Microsoft and the London Stock Exchange Group announced Monday that the Seattle-based tech giant will buy up to 4% of the group for $1.8 billion. The investment comes with a 10-year partnership that will enmesh Microsoft's services into the exchange's operations.
Big Tech Goes All-In On Finance
Microsoft isn't the first Big Tech company with a cloud division to go chasing after a major exchange. Google Cloud bagged a decade-long deal with CME Group for $1 billion in November last year, and around the same time, Amazon Web Services (the market leader in cloud software and Amazon's most-profitable wing) announced a partnership with NASDAQ.
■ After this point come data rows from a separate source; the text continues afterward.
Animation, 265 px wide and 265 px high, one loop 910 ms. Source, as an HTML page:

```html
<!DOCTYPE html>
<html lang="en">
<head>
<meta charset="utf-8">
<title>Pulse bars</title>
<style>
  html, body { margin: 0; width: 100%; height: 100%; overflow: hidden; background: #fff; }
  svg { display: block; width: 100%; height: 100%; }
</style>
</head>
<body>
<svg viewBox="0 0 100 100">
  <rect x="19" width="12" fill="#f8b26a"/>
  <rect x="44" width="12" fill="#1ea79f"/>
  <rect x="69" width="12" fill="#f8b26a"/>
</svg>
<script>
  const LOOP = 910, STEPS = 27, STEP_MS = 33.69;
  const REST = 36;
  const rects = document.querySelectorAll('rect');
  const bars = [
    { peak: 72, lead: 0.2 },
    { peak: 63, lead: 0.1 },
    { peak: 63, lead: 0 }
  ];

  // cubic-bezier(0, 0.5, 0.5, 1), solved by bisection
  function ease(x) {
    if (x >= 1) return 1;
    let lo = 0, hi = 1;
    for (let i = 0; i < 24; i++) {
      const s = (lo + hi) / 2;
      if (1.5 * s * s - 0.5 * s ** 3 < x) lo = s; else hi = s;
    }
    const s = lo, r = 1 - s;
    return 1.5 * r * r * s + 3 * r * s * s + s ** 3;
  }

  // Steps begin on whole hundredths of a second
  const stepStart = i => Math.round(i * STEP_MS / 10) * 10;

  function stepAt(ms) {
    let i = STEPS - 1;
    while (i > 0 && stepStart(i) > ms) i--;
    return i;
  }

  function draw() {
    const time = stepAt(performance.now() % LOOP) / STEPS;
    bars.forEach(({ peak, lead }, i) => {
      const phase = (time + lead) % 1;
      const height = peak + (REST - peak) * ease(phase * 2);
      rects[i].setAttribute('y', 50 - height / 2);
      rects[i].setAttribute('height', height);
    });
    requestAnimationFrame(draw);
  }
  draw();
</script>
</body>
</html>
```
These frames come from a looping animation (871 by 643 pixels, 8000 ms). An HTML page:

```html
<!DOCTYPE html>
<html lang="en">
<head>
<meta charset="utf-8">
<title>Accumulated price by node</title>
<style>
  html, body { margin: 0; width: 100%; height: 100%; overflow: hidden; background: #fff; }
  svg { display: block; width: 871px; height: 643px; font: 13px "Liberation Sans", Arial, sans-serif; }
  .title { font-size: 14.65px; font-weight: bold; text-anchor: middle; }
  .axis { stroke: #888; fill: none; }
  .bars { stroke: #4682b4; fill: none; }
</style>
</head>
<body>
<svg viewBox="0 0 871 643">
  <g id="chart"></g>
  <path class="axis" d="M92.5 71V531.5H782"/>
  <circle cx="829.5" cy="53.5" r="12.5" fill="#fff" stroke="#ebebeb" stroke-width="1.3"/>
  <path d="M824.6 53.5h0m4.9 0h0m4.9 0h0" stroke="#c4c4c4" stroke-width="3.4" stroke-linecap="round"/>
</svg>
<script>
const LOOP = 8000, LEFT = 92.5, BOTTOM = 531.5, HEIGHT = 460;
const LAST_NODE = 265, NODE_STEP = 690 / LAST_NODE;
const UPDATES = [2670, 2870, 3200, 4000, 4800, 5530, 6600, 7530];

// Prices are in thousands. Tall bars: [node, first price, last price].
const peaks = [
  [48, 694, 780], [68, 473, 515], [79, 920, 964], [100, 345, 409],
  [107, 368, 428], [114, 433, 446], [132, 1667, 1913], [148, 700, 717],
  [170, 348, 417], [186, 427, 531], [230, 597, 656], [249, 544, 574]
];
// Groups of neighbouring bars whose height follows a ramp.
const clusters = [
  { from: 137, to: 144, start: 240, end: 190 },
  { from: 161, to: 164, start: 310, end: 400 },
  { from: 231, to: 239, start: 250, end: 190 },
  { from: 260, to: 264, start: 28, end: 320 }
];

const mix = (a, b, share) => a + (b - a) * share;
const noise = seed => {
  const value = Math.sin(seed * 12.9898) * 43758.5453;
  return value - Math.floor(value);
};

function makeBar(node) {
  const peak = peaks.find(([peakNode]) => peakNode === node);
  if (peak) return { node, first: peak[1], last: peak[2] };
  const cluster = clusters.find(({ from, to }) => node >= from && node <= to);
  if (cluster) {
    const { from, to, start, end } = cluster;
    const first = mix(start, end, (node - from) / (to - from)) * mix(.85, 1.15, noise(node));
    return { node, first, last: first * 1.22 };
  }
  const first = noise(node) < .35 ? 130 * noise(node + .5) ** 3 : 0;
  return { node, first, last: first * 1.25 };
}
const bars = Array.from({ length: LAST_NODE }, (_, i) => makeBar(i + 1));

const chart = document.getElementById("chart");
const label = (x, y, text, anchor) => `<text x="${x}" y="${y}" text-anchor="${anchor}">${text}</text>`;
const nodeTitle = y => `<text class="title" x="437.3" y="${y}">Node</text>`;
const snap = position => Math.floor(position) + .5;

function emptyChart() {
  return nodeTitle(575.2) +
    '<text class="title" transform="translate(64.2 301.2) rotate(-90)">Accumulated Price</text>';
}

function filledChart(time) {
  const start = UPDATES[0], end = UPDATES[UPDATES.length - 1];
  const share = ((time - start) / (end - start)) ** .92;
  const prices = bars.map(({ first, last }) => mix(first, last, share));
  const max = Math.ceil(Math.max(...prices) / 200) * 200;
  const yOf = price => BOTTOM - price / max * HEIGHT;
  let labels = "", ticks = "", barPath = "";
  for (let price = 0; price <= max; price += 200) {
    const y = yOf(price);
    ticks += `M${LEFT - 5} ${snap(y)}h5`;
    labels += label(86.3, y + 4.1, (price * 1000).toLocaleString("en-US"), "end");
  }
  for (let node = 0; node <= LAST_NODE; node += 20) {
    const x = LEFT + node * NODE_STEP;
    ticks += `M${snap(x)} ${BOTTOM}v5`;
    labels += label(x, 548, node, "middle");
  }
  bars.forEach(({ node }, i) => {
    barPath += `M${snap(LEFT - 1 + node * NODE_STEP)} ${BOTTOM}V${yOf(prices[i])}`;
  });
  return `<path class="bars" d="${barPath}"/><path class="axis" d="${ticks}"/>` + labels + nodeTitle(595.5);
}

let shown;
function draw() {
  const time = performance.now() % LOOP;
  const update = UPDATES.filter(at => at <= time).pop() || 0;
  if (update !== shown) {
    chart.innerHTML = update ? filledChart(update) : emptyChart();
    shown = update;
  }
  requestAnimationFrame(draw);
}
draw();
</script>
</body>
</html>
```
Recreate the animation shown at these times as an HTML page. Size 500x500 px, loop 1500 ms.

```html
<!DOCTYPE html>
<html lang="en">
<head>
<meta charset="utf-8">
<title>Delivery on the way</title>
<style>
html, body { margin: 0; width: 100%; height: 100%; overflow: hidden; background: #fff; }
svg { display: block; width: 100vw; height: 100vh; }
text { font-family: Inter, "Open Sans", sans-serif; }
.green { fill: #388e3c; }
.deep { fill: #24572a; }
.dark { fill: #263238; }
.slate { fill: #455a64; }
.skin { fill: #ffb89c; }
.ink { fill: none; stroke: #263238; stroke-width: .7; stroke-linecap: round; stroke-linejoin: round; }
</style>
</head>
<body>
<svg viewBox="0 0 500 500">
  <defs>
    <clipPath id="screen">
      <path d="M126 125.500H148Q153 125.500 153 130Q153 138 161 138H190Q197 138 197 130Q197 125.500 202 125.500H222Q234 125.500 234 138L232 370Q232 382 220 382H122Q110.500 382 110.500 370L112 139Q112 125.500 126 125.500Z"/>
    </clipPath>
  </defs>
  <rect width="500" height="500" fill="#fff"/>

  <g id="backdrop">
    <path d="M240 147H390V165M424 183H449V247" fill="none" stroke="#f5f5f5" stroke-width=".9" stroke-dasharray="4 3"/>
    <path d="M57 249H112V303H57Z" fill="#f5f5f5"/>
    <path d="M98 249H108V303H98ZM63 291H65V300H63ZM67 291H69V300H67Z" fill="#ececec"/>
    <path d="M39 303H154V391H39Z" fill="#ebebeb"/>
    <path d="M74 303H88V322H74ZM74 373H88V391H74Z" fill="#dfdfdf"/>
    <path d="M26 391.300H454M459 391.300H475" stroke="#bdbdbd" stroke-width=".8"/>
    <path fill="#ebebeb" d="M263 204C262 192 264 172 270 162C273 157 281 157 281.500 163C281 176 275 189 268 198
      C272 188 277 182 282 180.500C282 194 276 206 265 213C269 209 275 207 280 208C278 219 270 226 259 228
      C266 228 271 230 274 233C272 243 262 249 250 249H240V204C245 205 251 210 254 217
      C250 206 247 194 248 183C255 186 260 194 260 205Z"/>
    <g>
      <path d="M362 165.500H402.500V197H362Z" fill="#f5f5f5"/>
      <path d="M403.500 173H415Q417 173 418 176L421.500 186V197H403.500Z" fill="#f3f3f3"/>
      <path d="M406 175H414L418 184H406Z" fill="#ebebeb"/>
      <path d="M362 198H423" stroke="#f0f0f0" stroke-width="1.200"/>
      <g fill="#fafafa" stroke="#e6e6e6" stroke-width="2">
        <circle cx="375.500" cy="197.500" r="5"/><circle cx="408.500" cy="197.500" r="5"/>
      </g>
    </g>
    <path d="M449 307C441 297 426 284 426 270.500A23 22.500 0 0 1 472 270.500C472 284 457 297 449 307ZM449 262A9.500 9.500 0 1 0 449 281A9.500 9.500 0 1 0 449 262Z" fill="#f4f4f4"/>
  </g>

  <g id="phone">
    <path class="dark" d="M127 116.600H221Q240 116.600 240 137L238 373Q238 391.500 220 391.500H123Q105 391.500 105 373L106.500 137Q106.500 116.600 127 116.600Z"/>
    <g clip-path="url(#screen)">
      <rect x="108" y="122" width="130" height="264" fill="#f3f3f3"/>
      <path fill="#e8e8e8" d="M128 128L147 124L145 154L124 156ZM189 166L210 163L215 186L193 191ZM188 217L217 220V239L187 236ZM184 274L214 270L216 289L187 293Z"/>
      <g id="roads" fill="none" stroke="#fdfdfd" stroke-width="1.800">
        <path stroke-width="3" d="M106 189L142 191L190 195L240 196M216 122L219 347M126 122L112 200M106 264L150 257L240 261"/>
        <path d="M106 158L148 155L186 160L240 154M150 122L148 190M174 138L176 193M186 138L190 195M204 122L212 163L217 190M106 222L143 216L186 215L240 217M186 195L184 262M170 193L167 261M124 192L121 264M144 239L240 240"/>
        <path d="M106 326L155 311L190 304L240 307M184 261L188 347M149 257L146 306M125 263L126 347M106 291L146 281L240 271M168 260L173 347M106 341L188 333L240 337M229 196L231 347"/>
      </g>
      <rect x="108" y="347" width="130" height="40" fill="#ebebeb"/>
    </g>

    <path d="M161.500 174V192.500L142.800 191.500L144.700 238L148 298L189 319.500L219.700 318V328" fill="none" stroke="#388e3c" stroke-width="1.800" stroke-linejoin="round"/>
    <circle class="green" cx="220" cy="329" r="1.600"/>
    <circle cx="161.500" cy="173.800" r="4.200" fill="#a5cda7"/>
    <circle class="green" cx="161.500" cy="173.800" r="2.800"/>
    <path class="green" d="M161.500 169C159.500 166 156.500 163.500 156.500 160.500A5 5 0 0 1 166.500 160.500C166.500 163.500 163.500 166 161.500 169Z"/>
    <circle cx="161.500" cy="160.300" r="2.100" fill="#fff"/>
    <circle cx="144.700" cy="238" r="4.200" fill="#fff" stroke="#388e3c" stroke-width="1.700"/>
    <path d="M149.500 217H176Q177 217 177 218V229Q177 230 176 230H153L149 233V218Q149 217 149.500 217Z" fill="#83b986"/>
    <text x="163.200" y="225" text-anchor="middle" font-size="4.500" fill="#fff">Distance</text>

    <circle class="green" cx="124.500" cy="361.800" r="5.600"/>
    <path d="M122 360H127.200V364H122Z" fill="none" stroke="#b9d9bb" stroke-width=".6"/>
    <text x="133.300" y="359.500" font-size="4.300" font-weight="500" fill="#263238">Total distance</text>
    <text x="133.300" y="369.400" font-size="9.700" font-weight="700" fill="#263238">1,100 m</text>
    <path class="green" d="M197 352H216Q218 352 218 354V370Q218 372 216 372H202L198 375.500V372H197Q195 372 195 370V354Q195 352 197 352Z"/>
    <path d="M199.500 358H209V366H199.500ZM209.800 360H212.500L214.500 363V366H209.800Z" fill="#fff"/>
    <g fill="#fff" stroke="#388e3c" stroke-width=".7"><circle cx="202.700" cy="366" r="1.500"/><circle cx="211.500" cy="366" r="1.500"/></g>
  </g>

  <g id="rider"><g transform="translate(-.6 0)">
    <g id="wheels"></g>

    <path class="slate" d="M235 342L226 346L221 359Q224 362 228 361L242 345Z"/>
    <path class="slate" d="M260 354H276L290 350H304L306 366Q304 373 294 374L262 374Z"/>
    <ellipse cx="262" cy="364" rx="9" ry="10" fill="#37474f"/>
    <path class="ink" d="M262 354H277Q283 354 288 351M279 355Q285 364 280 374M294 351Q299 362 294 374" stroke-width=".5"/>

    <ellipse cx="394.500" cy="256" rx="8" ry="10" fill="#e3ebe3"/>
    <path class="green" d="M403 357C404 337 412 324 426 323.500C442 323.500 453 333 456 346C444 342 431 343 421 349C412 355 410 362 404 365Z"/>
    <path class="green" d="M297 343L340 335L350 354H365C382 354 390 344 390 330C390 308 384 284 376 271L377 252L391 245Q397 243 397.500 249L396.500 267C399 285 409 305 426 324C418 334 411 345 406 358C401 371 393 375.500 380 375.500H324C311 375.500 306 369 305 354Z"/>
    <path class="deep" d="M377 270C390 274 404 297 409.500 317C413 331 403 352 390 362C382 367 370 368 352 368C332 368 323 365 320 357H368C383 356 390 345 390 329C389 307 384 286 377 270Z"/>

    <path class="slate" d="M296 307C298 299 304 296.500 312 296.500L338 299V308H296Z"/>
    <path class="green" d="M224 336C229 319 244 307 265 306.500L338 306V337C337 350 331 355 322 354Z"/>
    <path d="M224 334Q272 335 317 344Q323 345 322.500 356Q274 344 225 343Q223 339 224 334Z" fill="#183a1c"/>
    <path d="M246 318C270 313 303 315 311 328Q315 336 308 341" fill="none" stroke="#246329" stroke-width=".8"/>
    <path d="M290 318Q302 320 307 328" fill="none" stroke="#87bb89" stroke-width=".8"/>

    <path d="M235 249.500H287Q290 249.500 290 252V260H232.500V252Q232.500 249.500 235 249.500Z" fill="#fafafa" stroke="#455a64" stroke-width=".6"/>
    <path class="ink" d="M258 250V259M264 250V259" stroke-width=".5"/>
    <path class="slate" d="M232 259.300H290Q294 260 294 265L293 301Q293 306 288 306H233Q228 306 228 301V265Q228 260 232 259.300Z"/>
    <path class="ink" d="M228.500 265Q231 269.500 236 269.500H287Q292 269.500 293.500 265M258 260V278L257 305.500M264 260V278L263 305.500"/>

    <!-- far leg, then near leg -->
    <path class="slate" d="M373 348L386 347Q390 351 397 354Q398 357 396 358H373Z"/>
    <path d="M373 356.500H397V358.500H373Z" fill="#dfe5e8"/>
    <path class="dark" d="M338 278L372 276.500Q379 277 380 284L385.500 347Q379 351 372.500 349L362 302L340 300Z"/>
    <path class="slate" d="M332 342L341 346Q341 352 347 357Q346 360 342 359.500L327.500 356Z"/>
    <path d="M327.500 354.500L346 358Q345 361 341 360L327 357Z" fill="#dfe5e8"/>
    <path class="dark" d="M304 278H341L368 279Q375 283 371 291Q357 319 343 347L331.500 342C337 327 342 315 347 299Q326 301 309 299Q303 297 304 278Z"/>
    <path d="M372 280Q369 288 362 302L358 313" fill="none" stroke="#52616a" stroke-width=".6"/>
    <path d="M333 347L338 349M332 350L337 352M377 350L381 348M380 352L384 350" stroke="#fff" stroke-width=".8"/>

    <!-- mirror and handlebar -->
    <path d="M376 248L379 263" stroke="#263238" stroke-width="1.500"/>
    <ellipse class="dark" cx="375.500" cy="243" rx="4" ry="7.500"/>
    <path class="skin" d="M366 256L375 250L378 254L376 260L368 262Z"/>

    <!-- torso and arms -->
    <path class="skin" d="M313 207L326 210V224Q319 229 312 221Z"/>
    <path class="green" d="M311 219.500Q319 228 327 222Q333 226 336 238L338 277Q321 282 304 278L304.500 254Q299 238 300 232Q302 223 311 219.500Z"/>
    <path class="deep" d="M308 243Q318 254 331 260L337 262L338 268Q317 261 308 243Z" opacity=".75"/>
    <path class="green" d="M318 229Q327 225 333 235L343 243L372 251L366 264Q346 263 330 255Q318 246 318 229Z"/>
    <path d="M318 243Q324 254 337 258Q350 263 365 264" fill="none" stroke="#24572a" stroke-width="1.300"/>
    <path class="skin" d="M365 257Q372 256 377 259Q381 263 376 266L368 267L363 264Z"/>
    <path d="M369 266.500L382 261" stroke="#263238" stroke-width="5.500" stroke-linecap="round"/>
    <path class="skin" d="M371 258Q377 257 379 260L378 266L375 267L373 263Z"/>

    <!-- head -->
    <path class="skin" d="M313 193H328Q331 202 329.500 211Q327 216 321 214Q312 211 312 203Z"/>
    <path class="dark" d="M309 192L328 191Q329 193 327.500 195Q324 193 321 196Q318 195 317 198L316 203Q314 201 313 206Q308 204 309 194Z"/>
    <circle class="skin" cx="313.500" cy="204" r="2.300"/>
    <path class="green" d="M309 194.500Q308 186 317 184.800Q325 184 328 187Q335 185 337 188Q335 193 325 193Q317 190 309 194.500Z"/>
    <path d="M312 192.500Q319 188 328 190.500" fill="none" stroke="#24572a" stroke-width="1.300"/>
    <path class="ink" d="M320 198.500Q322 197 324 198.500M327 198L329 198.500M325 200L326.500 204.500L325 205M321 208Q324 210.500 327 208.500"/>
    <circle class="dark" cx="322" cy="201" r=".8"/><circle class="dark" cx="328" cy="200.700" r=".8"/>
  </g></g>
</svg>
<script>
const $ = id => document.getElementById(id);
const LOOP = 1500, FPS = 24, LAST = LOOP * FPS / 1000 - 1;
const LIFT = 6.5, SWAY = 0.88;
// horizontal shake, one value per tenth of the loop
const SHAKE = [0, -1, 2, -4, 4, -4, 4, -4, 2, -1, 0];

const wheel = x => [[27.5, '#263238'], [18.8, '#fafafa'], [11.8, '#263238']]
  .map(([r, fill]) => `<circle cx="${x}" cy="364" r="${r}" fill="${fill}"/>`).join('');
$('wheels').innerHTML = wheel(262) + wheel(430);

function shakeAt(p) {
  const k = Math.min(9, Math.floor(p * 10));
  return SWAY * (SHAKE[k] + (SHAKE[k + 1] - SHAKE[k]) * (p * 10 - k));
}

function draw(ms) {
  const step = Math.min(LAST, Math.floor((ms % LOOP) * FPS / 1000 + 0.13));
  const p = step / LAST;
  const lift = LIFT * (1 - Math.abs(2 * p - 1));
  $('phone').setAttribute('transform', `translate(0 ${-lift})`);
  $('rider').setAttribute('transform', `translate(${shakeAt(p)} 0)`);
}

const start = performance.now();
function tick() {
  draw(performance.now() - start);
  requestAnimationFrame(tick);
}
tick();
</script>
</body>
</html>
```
Normally, big tech firms charge other businesses to use their services, but Microsoft will invest billions to use its own tools to overhaul LSEG's software architecture, including employing proprietary AI to create financial modeling and analysis, which should appeal to LSEG clients and give Bill Gates' baby a foothold in the world of global financial data. Microsoft will share in LSEG's future profits -- and could increase those profits by using its tech to increase trading volume:
- Microsoft says it's going to thread both its cloud and its AI tech into LSEG's analytics infrastructure, with LSEG promising to spend $2.8 billion on cloud-related tech over the course of the partnership, eventually making LSEG's platform indistinguishable from Microsoft's suite.
- LSEG customers -- i.e. traders -- will no longer be using the exchange's proprietary messaging service, which will be absorbed into Microsoft Teams, so don't forget to leave yourself on mute while discussing that short sale.
Fossil fuel furor: While the London Stock Exchange gets a cash injection from Microsoft, Westminster is facing an uphill battle in its bid to juice the UK economy. The government has been hit with a legal challenge from environmental groups over 130 new licenses it wants to issue for offshore oil and gas exploration. This comes a week after the government announced it intends to open a coal mine in the north of England, the first new one in 30 years. If you're wondering why there's been such a long gap, we recommend a viewing of Billy Elliot.